Pushing the Military in Latin America

The Posse Comitatus Act is one of the most important measures in this country imposing restrictions on the federal government and Executive power. It essentially prohibits the federal government from using the military for law enforcement, which, despite the problems with law enforcement, has helped solidify a separation of the army and police. This is why the Bush administration’s post 9/11 attempts to cripple that law were so disgusting and dangerous. It is a vital safeguard against outright militaristic rule here at home.

But, as this report from the Washington Office on Latin America details, the U.S. encourages very different practices in its drug war throughout Latin America. It “lays out the United States’ persistent, century-long tendency to help the region’s militaries take on internal security roles” and that this tendency “continues with today’s ‘wars’ on drugs, terrorism, and organized crime.”

Despite the occasional examples of disputes and over- reaching discussed in Section I, the Posse Comitatus model has served the United States well. U.S. military and police institutions alike have benefited from the clear separation between their roles and missions.

It is unfortunate and alarming, then, that Washing- ton has supported almost the exact opposite course in Latin America and the Caribbean. For the past century, and continuing today, U.S. assistance has encouraged the Western Hemisphere’s militaries to assume internal roles that would be inappropriate, or even illegal, at home.

[…] The U.S. government is by far the largest provider of military and police aid to Latin America and the Caribbean. Arms and equipment transfers, training, exercises, presence at bases, and military-to- military engagement programs send strong messages about military and police roles. So do diplomatic inter- actions with the region.

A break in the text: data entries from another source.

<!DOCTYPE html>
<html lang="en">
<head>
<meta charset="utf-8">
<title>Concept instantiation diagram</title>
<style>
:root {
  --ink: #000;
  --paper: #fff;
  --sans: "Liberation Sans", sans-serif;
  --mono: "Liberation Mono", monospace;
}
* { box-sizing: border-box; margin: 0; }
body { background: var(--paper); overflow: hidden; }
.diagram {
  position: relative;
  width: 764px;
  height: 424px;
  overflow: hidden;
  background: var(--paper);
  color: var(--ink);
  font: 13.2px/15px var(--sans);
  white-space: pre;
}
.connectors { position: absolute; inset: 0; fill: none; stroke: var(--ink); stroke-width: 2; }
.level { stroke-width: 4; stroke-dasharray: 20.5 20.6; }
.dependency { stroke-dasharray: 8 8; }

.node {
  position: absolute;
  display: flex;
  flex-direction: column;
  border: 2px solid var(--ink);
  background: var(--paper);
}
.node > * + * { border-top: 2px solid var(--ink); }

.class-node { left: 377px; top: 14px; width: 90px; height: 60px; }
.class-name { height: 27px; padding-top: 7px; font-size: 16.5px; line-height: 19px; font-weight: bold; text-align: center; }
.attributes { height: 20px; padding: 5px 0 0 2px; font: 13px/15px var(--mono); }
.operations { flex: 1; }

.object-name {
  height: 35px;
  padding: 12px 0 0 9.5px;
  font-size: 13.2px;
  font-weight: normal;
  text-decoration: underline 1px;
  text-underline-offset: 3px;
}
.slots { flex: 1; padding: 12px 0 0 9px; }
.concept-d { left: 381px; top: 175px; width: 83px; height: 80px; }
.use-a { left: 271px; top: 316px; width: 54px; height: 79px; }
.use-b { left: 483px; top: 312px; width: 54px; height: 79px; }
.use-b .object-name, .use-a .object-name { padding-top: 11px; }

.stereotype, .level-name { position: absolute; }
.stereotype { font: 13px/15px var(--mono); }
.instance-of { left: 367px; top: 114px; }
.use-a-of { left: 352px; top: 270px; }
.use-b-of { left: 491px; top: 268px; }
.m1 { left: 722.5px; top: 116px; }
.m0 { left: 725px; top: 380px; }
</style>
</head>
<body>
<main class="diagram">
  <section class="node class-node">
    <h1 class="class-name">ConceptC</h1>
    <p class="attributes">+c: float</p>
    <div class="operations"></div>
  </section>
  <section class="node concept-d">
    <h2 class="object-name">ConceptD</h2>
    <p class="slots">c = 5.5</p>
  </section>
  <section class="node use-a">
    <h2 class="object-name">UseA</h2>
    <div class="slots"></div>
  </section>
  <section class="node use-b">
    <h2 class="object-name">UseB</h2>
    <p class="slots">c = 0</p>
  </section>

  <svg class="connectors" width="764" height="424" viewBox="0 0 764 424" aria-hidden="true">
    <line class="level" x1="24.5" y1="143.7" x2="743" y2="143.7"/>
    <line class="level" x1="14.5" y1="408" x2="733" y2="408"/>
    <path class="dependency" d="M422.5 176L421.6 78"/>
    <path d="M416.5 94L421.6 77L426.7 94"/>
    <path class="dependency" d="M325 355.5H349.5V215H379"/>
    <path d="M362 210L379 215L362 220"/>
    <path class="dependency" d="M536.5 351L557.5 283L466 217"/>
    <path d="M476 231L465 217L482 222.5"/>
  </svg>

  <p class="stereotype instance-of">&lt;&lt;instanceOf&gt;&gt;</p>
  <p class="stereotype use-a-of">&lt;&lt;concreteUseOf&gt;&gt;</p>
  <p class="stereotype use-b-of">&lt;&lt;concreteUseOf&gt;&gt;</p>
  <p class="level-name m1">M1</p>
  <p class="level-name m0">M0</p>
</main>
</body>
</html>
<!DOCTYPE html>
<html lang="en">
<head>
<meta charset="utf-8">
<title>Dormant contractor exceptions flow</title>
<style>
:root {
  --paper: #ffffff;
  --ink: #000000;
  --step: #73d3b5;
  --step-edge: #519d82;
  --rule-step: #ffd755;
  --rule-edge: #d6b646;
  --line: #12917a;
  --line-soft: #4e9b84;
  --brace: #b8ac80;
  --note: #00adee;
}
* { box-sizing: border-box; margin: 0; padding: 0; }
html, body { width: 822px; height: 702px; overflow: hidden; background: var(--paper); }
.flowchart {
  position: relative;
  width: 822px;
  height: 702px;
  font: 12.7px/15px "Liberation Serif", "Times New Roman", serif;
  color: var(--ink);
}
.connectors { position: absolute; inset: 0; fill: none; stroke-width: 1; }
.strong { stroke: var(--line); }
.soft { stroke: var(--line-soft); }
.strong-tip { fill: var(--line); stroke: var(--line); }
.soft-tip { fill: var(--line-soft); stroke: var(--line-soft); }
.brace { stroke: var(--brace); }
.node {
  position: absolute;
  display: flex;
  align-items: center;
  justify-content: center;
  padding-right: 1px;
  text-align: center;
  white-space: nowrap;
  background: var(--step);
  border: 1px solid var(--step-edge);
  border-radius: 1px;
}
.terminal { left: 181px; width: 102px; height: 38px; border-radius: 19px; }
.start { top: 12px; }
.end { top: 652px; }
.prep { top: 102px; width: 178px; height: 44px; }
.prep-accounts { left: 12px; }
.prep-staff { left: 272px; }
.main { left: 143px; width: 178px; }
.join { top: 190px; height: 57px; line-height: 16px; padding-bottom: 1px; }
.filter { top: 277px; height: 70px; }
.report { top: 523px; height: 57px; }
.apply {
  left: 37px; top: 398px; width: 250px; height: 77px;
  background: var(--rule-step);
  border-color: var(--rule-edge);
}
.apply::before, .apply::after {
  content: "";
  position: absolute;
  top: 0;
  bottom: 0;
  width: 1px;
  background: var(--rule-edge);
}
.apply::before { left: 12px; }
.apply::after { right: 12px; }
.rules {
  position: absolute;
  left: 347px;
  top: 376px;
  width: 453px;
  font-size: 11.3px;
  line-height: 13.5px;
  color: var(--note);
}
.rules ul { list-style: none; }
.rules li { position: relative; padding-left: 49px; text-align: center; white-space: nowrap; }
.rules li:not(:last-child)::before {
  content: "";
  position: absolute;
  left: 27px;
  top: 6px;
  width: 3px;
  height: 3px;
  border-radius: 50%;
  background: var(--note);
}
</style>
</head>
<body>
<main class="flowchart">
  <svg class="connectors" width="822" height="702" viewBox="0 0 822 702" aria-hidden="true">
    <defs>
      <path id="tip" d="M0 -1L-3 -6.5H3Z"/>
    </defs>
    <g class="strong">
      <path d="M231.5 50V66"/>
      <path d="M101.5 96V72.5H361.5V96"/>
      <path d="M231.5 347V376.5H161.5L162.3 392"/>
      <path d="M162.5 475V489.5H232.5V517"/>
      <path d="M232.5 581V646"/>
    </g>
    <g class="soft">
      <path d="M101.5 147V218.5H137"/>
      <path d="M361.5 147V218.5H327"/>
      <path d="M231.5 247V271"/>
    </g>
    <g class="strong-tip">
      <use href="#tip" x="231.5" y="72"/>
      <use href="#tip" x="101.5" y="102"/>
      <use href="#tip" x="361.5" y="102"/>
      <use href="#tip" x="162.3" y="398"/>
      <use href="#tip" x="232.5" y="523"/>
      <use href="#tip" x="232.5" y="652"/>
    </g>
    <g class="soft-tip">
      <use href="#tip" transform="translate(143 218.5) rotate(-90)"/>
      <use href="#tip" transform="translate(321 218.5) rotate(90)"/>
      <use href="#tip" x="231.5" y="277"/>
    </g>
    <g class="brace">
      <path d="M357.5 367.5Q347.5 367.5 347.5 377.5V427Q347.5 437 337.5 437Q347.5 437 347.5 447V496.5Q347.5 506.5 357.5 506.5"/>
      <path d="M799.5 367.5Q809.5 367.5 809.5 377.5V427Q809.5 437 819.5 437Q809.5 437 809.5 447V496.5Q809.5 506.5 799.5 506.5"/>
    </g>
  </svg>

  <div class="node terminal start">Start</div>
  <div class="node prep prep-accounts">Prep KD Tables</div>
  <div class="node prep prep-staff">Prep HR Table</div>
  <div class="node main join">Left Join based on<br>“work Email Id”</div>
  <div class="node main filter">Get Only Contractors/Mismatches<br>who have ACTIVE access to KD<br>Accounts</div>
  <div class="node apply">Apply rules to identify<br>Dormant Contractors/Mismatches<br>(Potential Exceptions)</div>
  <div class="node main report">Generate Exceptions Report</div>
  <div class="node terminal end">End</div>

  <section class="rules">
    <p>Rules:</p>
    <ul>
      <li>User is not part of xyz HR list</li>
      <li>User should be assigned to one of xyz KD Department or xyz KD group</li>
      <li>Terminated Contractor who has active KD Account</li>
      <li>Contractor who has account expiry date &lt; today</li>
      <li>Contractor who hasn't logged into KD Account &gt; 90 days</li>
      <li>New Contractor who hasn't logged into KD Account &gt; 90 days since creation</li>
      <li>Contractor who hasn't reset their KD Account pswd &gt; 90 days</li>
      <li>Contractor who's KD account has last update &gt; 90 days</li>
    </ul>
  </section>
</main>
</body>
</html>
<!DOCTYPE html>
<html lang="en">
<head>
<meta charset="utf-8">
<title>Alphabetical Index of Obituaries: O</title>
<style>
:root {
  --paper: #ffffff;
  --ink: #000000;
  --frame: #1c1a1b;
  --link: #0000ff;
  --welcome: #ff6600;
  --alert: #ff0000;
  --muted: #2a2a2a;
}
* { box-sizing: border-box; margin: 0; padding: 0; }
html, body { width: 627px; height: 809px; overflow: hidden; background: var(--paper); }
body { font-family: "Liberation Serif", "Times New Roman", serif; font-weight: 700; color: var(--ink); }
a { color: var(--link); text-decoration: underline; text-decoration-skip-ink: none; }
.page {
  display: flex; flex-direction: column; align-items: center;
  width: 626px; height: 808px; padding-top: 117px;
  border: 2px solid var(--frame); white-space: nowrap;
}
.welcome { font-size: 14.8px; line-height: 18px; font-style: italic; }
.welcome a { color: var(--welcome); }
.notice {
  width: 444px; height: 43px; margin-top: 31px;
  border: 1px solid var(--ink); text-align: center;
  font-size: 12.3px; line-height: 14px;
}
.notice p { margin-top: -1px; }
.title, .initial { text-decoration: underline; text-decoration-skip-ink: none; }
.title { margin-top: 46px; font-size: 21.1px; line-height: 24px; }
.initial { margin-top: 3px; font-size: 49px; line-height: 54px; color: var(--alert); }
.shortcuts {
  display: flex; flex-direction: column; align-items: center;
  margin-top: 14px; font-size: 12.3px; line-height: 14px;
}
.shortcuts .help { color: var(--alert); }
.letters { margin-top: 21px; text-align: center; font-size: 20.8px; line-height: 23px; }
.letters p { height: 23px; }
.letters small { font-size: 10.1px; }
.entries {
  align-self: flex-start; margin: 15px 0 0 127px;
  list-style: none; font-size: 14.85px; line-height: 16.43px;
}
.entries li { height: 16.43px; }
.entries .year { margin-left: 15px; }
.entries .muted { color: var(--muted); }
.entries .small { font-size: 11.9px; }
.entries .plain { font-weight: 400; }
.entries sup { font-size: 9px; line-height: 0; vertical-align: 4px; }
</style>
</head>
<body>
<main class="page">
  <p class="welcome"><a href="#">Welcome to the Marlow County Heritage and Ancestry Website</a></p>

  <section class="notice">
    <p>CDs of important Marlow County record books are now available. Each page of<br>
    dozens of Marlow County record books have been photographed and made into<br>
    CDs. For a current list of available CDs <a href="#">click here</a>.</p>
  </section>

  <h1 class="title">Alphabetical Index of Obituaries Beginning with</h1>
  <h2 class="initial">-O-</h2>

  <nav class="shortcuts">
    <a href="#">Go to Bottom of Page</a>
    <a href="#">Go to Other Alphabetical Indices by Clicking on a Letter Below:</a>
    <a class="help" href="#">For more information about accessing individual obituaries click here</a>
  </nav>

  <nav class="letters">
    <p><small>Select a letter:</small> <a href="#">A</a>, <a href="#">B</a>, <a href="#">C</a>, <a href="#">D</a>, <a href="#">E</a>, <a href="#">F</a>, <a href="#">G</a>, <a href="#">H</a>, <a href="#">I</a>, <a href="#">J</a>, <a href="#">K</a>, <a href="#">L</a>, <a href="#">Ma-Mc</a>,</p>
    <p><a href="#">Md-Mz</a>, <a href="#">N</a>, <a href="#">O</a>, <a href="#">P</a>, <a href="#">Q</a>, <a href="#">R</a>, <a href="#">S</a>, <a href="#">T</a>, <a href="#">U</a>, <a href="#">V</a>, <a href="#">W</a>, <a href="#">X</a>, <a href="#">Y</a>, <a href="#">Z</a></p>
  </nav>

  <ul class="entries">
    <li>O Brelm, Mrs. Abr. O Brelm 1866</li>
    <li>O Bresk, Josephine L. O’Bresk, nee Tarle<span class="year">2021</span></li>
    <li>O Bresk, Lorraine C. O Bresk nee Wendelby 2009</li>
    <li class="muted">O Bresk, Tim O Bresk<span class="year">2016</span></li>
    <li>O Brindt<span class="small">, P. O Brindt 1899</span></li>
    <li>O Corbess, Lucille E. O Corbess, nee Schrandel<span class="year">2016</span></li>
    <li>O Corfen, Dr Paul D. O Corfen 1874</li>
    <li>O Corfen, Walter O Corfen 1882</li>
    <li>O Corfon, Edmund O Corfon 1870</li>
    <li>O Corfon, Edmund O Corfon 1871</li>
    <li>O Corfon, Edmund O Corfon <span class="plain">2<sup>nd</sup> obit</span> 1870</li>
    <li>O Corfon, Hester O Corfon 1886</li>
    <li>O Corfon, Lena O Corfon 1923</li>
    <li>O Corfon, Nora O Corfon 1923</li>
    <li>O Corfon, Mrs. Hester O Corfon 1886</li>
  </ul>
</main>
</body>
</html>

Instead of exporting the principle to which the United States adheres, though, these efforts often do just the opposite: encourage Latin American govern- ments to use their militaries against their own people. This is a longstanding tendency in U.S. policy toward Latin America, though it rarely gets framed in terms of the United States’ much different domestic model.

Take the Merida Initiative in Mexico as an example:

Following his election in 2006, Mexican President Felipe Calde- rón sent tens of thousands of soldiers into the streets in zones under the dominion of hyper-violent drug drug-trafficking organizations. Especially in cities near the U.S. border, Mexico’s Army now works hand-in-hand with police forces, and at times supplants them completely. The Bush administration rushed to endorse this model with a multi-year aid package, now totaling over $1.4 billion and mostly made up of military and police assistance. The largest items in the aid package – helicopters and surveillance aircraft – are for Mexico’s Army and Navy.

Mike Riggs, at Reason, blogged about recent updates of the Merida Initiative, explaining that it is expanding, continuing at least beyond 2012. Part of the expansion is a plan to have “local U.S. cops to train local Mexican police,” although there aren’t signs this will shift the anti-Posse Comitatus style status quo:

The Webb County Sheriff’s Department has never been bombed, its officers do not face daily the likelihood of execution, and they have never felt the urge to quit their jobs en masse for fear of execution. If the State Department believes local U.S. cops can help the situation in Mexico, they should explain how, especially since the U.S. military has been training Mexican cops and military members for years, with more mass graves and cartel in-fighting as the only measurable result. […] Thirty thousand people have died “in recent years” due to the increased pressure the U.S. has applied to Mexico’s cartels. If that’s winning, then yes, the U.S. is winning.

Another interesting example which clearly reveals Washington’s preferences for internal military control throughout Latin America isthe case of Honduras. The illegal military coup in June of 2009 was supported by the Obama administration despite having recognized it as unconstitutional and illegitimate, according to WikiLeaks diplomatic cables. The military basically kidnapped the President and forcibly removed him from power probably in the interest of a few rich thugs. What followed were a whole host of human rights violations – including 3,000 people killed in Honduras including journalists, lawyers, and leaders of popular organizations – most of which were never investigated. Nevertheless, Obama administration had “representatives from the U.S. Department of State [meet] with de facto president Porfirio Lobo Sosa to convene a working group in charge of the implementation of the Merida Initiative/CARSI.” A nice little anecdote to illustrate who Washington wants to reign over “the backyard” and why.

6 thoughts on “Pushing the Military in Latin America”

  1. Those countries don't need US encouragement to do that. Their own governments are quick to use the military for all sorts of purposes. Not only that but often the people themselves clamor for involvement by the military, which is often regarded as the only trustworthy and non-corrupt institution.

Comments are closed.